Said Borsch: “President Lazarus Chakwera has repeatedly reaffirmed his own and the government’s strong commitment to child rights. The President is an adamant fighter for human rights, specifically for the rights of children. The First Lady is a passionate champion to eliminate child marriages in Malawi.
“At this important point, we are confident that we can count on the unwavering support of the new government to address these critical issues. Germany and Malawi join forces in the fight against any violation of human rights, be it at home or abroad.”
He described Kuppens and Monjeza as the frontline of the important fight for the rights of children with a strong focus on girls in rural areas by giving them a voice, a right to education, to equal opportunities, to a self determined life, leading the way out of poverty.
In the context of Covid-19, Borsch said Germany has seen a worrying increase of exploitation and gender-based violence, with over 40 000 registered teenage pregnancies and over 13 000 child marriages – a sharp increase of 35 percent compared to last year.
On her part, Monjeza said the violence is evident in the agro-based economy where women constitute 75 percent of subsistence farmers, yet do not have access or a say on the proceeds.
She said: “There is widespread abuse in the commercial crop farms where women are subjected to too much labour that does not correspond with the wages they receive, and are not accorded maternity-related leaves that they rightfully deserve.”
While stating that the award will energise him to continue advocating for the weak and vulnerable in society, Kuppens expressed worry that though the violations of human rights, especially child and forced labour in tobacco is reducing, a lot needs to be done to ensure a complete elimination of the vice.
Speaking virtually from Germany, Human Rights Award of the city of Weimar president Pfarrer Dirk Bingener expressed concern with reports of inhuman and exploitative working conditions on the tobacco plantations in Malawi.
He said the conditions pose health risks to workers from the toxic effects of tobacco leaves and the risks to girls and women of becoming victims of sexual violence and exploitation on the tobacco plantations.
In October, Malawi was elected into the United Nations Human Rights Council with 180 votes out of about 190 votes in the secret ballot.
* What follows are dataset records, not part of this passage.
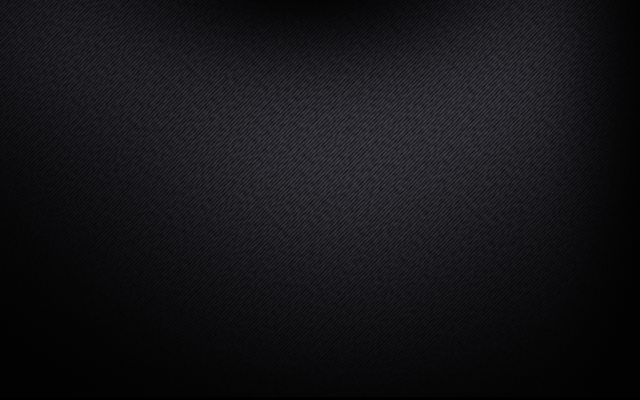
Write a Shadertoy shader that draws this background.

```glsl
const vec3 TINT = vec3(0.97, 0.96, 1.10);
const vec3 BLACK = vec3(0.006, 0.006, 0.008);
const float CORE_LIGHT = 0.160;
const float LEFT_LIGHT = 0.088;
const float RIGHT_LIGHT = 0.092;
const float LOWER_LIGHT = 0.042;
const float TOP_SHADE = 0.92;
const float TWILL_ANGLE = 0.79;      // radians above the horizontal
const float TWILL_PERIOD = 0.0068;   // in canvas heights
const float TWILL_CONTRAST = 0.29;
const float GRAIN_CONTRAST = 0.40;
const float HEM_HEIGHT = 0.007;

vec2 hashGradient(vec2 cell) {
    vec3 p = fract(cell.xyx * vec3(0.1031, 0.1030, 0.0973));
    p += dot(p, p.yzx + 33.33);
    float angle = 6.28318 * fract((p.x + p.y) * p.z);
    return vec2(cos(angle), sin(angle));
}

float gradientNoise(vec2 p) {
    vec2 cell = floor(p), f = fract(p);
    vec2 blend = f * f * f * (f * (f * 6.0 - 15.0) + 10.0);
    vec2 e = vec2(0.0, 1.0);
    float a = dot(hashGradient(cell), f);
    float b = dot(hashGradient(cell + e.yx), f - e.yx);
    float c = dot(hashGradient(cell + e.xy), f - e.xy);
    float d = dot(hashGradient(cell + e.yy), f - e.yy);
    return mix(mix(a, b, blend.x), mix(c, d, blend.x), blend.y);
}

// Soft elliptical falloff, 1 at the centre
float glow(vec2 uv, vec2 centre, vec2 spread) {
    vec2 d = (uv - centre) / spread;
    return exp(-0.5 * dot(d, d));
}

float lighting(vec2 uv) {
    float light = CORE_LIGHT * glow(uv, vec2(0.53, 0.66), vec2(0.27, 0.24));
    light += LEFT_LIGHT * glow(uv, vec2(0.12, 0.96), vec2(0.17, 0.20));
    light += RIGHT_LIGHT * glow(uv, vec2(0.81, 0.97), vec2(0.13, 0.25));
    light += LOWER_LIGHT * glow(uv, vec2(0.56, 0.29), vec2(0.21, 0.19));

    // Dark hollow at the top and falloff on the right
    light *= 1.0 - TOP_SHADE * glow(uv, vec2(0.48, 1.05), vec2(0.18, 0.12));
    return light * smoothstep(1.05, 0.84, uv.x);
}

// Diagonal ribs broken up by short, uneven threads
float fabric(vec2 p, float pixel) {
    float c = cos(TWILL_ANGLE), s = sin(TWILL_ANGLE);
    vec2 rib = vec2(c * p.x + s * p.y, c * p.y - s * p.x) / TWILL_PERIOD;
    float wobble = 0.15 * gradientNoise(rib * vec2(0.35, 0.4));
    float ridges = sin(6.28318 * (rib.y + wobble));
    float grain = gradientNoise(rib * vec2(0.55, 0.85) + 17.0);

    // Fade the weave when it is finer than the sampling grid
    float detail = 1.0 - smoothstep(0.5, 1.0, pixel / TWILL_PERIOD);
    return 1.0 + detail * (TWILL_CONTRAST * ridges + GRAIN_CONTRAST * grain);
}

void mainImage(out vec4 fragColor, in vec2 fragCoord) {
    vec2 uv = fragCoord / iResolution.xy;
    vec2 p = fragCoord / iResolution.y;
    float pixel = 1.0 / iResolution.y;

    vec3 colour = BLACK + TINT * lighting(uv) * fabric(p, pixel);

    // Black hem along the bottom edge
    colour *= smoothstep(HEM_HEIGHT - pixel, HEM_HEIGHT + pixel, uv.y);
    fragColor = vec4(colour, 1.0);
}
```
Each nation sitting on the council is charged with the responsibility of promoting and protecting human rights.
The Germany Government’s comments follow concerns of child and forced labour in the tobacco sector which influenced the implementation of the World Release Order last growing season by the United States of America Government on Malawi’s tobacco.
Meanwhile, authorities are working to ensure child labour free tobacco production in compliance with international standards using the Tobacco Industry Act.